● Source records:
◆ ◆ ◆ ◆ ◆

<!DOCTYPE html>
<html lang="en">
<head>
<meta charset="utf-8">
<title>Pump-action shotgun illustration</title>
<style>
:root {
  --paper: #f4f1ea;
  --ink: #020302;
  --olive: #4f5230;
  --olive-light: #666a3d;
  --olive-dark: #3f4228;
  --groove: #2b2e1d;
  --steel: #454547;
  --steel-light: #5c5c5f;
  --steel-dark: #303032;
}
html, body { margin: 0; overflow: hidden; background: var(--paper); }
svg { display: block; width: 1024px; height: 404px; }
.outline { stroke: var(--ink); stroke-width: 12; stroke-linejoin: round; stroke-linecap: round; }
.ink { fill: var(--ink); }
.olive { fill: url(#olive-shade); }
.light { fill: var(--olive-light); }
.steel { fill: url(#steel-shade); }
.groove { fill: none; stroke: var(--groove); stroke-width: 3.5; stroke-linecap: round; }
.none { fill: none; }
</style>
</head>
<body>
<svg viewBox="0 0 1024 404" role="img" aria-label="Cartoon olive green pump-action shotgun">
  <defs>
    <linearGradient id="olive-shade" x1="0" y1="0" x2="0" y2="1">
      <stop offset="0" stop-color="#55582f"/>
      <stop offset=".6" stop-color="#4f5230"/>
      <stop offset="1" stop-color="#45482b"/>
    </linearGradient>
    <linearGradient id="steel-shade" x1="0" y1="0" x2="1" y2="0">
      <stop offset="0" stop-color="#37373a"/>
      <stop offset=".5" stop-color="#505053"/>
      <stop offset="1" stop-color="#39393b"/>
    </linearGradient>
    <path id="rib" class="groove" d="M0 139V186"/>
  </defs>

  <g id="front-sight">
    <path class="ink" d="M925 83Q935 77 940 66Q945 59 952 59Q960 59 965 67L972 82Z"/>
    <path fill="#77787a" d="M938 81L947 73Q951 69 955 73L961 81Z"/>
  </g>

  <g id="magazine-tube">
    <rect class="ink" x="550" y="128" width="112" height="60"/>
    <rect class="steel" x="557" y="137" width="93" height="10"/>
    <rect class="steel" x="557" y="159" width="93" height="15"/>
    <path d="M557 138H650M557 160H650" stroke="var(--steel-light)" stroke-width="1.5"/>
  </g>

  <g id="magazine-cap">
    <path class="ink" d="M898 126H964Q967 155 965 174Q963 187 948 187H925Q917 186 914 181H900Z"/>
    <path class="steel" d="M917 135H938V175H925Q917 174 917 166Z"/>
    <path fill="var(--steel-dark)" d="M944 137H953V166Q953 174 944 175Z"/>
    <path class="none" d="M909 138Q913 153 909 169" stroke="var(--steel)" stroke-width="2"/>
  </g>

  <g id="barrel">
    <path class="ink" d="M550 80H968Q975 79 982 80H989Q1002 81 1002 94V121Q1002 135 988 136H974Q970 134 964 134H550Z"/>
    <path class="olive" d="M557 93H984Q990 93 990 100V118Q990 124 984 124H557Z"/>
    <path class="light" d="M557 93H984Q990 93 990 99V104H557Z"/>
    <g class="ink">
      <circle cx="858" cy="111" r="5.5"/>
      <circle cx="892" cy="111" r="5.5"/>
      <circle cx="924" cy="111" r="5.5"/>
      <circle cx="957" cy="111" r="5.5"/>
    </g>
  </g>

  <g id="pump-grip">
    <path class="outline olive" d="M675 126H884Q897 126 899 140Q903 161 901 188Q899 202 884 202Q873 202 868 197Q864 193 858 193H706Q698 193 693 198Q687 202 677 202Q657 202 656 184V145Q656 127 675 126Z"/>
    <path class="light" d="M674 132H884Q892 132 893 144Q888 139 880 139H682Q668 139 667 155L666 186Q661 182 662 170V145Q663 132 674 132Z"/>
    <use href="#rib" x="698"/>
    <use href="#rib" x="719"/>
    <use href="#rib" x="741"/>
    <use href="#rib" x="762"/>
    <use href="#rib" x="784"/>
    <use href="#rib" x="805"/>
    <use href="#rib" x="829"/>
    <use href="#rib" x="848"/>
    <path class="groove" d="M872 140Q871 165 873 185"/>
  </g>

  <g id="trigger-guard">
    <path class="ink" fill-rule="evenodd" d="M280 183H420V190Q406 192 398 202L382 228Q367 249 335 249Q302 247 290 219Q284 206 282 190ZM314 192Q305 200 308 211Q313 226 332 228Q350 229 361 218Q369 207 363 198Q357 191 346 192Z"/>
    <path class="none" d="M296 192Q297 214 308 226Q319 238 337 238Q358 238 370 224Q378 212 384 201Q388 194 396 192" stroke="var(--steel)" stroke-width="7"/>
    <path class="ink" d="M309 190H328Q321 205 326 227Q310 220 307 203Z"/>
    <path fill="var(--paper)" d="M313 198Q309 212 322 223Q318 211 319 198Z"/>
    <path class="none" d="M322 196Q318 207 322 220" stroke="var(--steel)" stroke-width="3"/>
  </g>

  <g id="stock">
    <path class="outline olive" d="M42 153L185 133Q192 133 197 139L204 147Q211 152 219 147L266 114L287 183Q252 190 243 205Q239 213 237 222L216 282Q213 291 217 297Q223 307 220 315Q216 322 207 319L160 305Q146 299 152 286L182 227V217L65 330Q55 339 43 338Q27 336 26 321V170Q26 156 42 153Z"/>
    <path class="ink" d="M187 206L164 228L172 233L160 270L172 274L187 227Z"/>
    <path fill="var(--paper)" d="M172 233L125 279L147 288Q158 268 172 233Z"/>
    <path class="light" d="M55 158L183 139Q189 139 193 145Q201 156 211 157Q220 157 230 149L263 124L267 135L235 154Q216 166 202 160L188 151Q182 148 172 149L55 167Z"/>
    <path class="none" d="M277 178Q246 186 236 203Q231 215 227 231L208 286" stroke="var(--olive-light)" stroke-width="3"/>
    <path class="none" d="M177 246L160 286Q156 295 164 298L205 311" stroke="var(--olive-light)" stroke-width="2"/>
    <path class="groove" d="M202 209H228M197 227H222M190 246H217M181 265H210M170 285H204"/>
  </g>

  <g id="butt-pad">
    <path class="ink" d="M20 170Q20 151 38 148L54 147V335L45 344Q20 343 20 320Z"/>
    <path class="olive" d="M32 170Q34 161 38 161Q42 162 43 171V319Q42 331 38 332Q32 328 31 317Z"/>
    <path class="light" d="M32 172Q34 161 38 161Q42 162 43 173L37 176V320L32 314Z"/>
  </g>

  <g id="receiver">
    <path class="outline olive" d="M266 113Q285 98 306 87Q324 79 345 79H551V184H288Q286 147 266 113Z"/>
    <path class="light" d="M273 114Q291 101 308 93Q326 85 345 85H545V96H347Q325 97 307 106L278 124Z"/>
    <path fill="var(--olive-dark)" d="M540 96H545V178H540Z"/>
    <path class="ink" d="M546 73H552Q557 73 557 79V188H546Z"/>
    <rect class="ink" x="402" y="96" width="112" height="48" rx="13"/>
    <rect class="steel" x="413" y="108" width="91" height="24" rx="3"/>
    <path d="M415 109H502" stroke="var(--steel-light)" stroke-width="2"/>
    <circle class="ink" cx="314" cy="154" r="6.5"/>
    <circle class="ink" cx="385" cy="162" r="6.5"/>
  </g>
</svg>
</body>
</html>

◆ ◆ ◆ ◆ ◆

● WORK TO COMPLETE: Task for the records above: copy every line in which the word "shotgun" occurs.

● SOLUTION TO THIS TASK:
<title>Pump-action shotgun illustration</title>
<svg viewBox="0 0 1024 404" role="img" aria-label="Cartoon olive green pump-action shotgun">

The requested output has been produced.